◆ **EXERCISE**
Go through each line of the entries below and tally those containing the string "left"; give only the total.

Saved data entries:
__________________________________________________
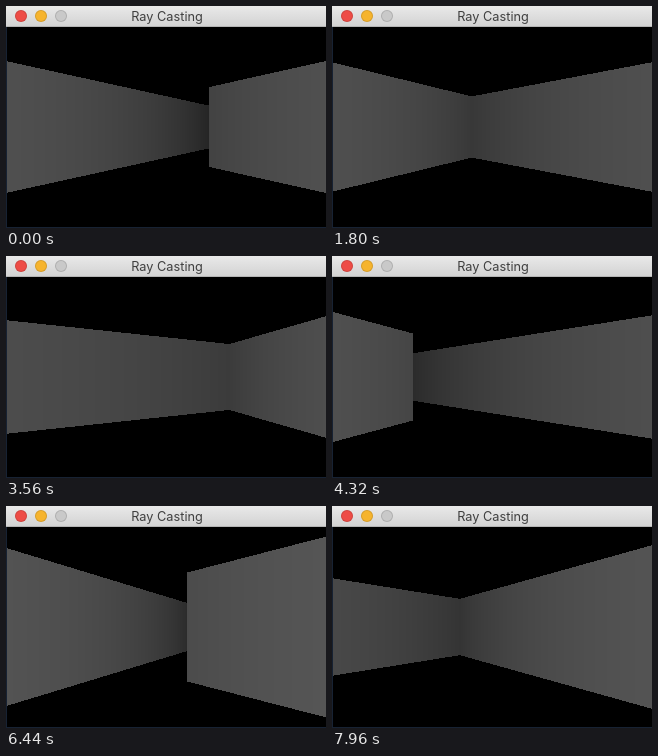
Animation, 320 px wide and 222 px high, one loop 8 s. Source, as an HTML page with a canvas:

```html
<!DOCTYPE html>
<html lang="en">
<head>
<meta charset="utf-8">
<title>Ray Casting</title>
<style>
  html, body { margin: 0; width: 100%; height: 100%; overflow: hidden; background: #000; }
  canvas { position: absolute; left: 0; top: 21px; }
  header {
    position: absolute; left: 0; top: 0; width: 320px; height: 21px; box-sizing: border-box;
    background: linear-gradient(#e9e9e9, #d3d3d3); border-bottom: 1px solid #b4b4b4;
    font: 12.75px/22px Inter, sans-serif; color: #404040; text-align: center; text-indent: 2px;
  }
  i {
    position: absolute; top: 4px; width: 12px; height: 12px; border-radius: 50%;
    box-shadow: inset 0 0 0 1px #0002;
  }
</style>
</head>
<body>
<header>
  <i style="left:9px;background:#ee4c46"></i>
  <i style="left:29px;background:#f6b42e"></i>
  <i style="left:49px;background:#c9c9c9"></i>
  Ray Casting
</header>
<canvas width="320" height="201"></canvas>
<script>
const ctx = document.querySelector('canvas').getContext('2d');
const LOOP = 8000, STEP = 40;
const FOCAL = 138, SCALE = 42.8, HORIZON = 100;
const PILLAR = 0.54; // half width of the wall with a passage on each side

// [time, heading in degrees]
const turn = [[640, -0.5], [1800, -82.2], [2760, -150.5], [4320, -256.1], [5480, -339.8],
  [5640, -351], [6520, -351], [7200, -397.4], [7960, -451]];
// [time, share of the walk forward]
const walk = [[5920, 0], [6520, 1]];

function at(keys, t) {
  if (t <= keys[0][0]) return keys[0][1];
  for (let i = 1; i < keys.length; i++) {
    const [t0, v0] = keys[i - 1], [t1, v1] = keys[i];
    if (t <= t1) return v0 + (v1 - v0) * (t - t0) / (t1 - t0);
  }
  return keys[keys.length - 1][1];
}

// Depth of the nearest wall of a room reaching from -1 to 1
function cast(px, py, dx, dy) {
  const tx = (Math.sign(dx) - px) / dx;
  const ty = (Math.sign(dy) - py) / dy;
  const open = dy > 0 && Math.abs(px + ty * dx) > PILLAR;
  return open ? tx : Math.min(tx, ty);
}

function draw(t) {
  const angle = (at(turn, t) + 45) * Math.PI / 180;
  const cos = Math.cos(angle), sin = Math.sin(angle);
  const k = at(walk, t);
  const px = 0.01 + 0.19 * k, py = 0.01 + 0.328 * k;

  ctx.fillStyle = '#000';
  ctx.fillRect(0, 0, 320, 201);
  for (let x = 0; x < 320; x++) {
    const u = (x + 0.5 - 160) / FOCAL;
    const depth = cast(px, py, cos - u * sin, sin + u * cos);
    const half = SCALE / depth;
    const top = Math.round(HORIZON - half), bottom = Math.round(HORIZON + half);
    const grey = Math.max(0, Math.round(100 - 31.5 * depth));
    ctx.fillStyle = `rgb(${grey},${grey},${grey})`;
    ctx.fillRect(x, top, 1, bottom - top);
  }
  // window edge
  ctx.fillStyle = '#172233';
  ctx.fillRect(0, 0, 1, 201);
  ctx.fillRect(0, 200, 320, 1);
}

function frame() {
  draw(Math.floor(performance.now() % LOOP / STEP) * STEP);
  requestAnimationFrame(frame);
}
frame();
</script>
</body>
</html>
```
__________________________________________________
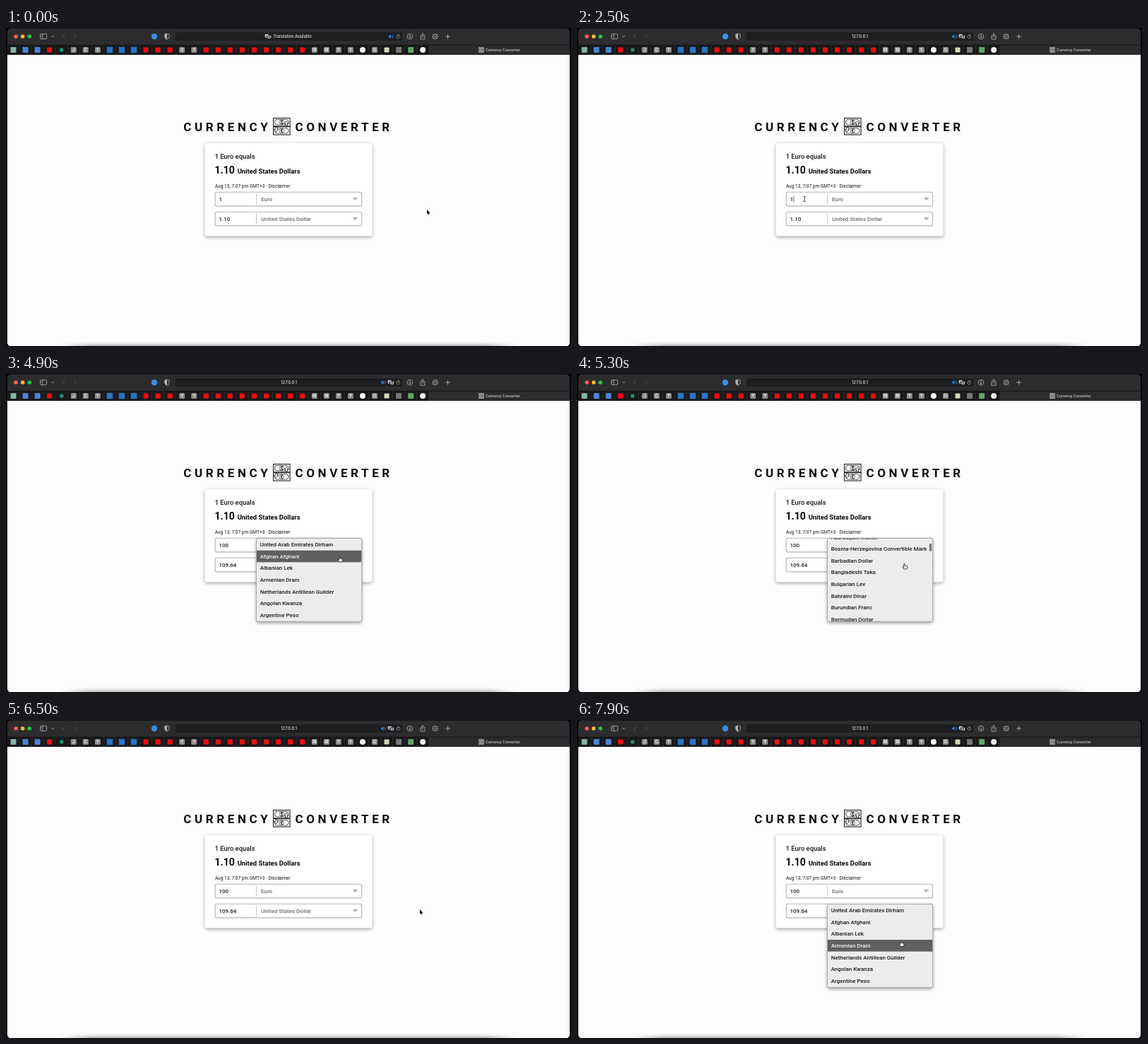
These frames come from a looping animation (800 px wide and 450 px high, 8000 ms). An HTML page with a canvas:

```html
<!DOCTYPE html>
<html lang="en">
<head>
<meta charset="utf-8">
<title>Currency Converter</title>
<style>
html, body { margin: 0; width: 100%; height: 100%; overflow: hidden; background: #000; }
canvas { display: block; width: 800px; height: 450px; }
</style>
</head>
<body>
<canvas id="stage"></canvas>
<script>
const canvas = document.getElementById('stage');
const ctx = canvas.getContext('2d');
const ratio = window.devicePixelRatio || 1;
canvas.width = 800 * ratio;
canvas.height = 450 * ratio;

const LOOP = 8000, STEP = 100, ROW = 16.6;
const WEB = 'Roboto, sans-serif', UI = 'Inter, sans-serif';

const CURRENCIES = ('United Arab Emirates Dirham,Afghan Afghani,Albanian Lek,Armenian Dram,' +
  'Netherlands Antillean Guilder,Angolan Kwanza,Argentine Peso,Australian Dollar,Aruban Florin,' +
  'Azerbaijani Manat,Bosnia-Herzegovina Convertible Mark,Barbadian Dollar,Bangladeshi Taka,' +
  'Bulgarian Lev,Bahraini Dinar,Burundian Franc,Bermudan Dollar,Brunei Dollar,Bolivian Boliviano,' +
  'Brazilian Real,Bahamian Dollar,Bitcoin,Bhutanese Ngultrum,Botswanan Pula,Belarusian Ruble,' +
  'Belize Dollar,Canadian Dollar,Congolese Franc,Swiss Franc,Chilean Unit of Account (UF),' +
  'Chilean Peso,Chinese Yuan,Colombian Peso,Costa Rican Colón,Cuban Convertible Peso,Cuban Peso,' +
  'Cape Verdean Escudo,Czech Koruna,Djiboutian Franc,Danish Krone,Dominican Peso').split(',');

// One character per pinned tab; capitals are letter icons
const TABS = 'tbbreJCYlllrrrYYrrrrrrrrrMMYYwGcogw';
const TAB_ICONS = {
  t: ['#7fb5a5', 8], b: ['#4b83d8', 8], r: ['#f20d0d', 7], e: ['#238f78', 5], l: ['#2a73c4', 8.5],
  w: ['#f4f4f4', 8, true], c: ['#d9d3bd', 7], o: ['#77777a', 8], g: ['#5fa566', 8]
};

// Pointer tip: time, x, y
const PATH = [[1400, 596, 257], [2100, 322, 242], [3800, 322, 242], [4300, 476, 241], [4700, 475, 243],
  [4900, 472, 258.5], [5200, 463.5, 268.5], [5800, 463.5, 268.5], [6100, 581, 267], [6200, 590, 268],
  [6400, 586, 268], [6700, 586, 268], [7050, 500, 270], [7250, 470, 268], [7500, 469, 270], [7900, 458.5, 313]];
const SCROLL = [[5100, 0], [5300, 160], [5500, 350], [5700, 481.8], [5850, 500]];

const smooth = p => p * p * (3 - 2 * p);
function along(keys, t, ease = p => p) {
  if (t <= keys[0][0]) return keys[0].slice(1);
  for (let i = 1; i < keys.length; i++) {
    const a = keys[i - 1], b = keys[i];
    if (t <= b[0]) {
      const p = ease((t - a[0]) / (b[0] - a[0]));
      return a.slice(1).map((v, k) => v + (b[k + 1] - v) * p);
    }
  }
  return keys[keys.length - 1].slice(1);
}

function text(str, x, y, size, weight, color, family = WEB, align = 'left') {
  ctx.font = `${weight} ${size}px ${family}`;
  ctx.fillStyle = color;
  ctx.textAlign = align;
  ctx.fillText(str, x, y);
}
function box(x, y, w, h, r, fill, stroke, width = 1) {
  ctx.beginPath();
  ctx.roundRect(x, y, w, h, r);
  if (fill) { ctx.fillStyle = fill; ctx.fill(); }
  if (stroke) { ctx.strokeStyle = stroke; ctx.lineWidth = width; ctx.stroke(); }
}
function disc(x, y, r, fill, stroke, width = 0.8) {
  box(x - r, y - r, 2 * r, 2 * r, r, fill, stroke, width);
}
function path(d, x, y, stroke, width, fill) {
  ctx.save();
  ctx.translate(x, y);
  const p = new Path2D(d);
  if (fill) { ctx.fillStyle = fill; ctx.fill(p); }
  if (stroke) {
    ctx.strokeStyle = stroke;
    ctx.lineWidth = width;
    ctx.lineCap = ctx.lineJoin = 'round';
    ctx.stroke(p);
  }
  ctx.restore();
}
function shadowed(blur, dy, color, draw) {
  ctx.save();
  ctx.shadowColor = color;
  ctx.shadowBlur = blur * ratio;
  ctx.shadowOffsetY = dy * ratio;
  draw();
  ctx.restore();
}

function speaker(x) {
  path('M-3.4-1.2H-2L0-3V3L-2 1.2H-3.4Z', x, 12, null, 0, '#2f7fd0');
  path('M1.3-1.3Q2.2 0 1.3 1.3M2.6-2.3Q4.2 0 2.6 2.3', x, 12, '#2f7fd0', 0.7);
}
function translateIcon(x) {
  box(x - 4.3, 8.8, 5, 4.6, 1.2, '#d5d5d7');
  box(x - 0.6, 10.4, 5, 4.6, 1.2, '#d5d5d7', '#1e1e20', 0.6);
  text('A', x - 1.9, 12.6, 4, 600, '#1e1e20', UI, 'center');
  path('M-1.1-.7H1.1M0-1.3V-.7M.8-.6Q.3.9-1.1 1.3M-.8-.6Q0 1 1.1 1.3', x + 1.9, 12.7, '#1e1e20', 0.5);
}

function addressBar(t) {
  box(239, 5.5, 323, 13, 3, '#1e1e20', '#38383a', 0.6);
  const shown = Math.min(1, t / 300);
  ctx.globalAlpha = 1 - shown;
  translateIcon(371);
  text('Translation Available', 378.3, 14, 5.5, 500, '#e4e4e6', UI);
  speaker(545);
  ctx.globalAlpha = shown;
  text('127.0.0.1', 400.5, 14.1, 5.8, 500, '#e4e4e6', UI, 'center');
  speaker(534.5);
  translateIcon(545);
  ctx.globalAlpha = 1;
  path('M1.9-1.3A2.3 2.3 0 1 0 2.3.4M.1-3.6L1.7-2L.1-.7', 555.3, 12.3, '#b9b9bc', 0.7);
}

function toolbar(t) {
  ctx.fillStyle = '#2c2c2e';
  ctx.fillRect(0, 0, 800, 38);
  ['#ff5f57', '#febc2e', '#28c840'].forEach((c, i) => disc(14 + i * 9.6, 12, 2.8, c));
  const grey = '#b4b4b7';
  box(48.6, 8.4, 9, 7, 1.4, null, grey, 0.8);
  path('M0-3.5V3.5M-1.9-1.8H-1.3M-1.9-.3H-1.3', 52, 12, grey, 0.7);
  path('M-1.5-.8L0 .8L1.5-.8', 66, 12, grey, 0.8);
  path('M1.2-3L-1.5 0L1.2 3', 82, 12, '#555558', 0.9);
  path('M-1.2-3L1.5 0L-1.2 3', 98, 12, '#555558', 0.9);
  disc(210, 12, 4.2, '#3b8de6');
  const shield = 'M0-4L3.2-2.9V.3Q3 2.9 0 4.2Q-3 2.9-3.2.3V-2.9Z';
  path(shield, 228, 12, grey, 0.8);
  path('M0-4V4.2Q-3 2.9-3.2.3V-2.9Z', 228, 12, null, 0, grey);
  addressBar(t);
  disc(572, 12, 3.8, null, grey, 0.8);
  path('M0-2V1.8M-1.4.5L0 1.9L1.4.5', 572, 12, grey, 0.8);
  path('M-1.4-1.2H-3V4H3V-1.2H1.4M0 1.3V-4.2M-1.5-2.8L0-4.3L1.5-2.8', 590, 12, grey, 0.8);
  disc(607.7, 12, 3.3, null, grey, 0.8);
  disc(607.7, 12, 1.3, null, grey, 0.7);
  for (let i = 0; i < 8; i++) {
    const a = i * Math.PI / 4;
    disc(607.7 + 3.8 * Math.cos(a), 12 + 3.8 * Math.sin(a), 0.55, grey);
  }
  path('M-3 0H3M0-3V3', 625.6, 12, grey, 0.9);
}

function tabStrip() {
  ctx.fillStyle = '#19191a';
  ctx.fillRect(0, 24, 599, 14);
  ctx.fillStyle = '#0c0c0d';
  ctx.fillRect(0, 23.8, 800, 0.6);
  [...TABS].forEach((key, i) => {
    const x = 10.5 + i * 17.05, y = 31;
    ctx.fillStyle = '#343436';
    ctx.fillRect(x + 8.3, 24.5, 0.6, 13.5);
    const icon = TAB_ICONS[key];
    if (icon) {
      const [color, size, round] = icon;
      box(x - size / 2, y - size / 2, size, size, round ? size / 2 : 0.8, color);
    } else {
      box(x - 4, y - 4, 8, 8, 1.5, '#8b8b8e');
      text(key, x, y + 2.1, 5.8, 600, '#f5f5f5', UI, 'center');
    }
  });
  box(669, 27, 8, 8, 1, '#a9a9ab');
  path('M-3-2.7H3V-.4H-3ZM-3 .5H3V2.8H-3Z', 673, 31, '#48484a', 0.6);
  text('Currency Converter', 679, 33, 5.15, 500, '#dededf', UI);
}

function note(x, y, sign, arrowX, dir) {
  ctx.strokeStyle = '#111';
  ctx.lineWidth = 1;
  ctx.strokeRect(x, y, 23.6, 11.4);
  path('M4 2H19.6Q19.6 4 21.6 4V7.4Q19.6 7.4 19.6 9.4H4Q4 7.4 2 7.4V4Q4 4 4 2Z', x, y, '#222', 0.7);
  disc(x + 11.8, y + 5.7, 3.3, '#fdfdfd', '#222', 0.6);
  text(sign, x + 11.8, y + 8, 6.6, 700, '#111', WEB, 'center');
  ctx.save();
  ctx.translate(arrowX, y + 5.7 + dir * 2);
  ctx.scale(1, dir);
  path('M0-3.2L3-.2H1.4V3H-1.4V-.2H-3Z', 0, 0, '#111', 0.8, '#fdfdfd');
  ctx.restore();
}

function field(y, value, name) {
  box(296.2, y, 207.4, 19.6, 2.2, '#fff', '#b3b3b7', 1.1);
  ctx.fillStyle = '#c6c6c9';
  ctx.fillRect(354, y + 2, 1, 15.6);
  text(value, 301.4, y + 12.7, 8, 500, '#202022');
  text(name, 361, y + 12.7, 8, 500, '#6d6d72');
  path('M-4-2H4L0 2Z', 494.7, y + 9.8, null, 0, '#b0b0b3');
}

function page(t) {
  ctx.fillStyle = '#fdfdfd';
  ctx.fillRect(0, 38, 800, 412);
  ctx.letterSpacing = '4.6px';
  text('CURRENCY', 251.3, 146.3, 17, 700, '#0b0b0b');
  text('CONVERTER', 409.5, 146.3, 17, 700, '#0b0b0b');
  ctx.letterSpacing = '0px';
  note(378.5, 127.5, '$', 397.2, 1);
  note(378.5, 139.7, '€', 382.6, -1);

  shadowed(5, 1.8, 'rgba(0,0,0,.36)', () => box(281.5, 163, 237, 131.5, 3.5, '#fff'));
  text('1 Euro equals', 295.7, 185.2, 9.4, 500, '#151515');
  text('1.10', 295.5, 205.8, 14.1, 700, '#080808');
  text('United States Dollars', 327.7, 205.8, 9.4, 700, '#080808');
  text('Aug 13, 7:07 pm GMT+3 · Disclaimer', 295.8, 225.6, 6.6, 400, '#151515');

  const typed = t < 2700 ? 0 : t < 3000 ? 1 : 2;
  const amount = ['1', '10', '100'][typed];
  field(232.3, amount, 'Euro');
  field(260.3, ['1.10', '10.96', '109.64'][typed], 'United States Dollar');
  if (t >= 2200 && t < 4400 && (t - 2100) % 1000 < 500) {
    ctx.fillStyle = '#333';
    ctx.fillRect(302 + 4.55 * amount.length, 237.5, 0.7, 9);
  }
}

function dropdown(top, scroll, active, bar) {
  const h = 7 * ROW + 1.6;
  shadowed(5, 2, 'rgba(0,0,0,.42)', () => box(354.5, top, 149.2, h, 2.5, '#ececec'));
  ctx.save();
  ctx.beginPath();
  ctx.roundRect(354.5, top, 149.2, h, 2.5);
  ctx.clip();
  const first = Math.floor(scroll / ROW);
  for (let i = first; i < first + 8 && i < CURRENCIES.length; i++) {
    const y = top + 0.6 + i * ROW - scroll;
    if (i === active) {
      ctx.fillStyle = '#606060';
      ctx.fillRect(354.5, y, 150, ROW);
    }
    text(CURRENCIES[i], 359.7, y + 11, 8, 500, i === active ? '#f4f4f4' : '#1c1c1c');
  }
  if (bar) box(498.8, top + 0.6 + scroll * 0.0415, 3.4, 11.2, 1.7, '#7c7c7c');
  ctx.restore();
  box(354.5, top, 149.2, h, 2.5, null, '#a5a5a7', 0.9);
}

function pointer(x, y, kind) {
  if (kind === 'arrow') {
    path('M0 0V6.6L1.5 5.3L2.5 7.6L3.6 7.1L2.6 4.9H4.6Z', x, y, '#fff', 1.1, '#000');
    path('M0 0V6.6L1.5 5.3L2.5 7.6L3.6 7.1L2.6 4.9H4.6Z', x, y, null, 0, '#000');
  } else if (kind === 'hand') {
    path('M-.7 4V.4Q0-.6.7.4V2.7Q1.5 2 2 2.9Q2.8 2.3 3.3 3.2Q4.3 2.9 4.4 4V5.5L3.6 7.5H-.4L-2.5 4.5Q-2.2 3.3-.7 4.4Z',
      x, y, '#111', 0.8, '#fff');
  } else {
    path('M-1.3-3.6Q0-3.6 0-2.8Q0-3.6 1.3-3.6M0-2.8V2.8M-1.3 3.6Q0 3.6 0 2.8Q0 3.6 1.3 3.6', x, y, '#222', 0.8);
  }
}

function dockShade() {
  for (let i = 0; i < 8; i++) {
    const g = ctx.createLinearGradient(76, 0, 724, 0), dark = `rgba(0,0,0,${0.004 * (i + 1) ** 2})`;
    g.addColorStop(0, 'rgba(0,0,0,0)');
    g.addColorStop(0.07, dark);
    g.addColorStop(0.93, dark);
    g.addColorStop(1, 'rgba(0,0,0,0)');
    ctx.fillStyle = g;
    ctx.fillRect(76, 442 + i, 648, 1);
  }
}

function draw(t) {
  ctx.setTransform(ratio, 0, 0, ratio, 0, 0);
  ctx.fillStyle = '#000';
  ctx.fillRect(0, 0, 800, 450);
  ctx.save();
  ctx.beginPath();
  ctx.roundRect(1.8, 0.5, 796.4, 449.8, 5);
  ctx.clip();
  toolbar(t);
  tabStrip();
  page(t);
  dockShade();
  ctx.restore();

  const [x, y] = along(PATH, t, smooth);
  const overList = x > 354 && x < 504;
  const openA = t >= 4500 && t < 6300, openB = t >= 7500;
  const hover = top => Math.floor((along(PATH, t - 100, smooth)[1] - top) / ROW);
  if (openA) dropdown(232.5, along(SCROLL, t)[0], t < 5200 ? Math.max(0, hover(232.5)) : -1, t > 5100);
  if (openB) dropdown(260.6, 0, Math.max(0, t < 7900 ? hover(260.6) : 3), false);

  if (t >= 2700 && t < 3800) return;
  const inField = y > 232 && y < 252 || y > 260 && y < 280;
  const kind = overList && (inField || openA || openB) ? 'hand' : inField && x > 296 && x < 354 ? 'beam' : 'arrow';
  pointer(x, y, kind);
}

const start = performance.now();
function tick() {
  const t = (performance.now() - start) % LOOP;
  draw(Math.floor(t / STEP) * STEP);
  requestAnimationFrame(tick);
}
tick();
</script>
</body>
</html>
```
__________________________________________________
◆ **PROBLEM SOLUTION**
6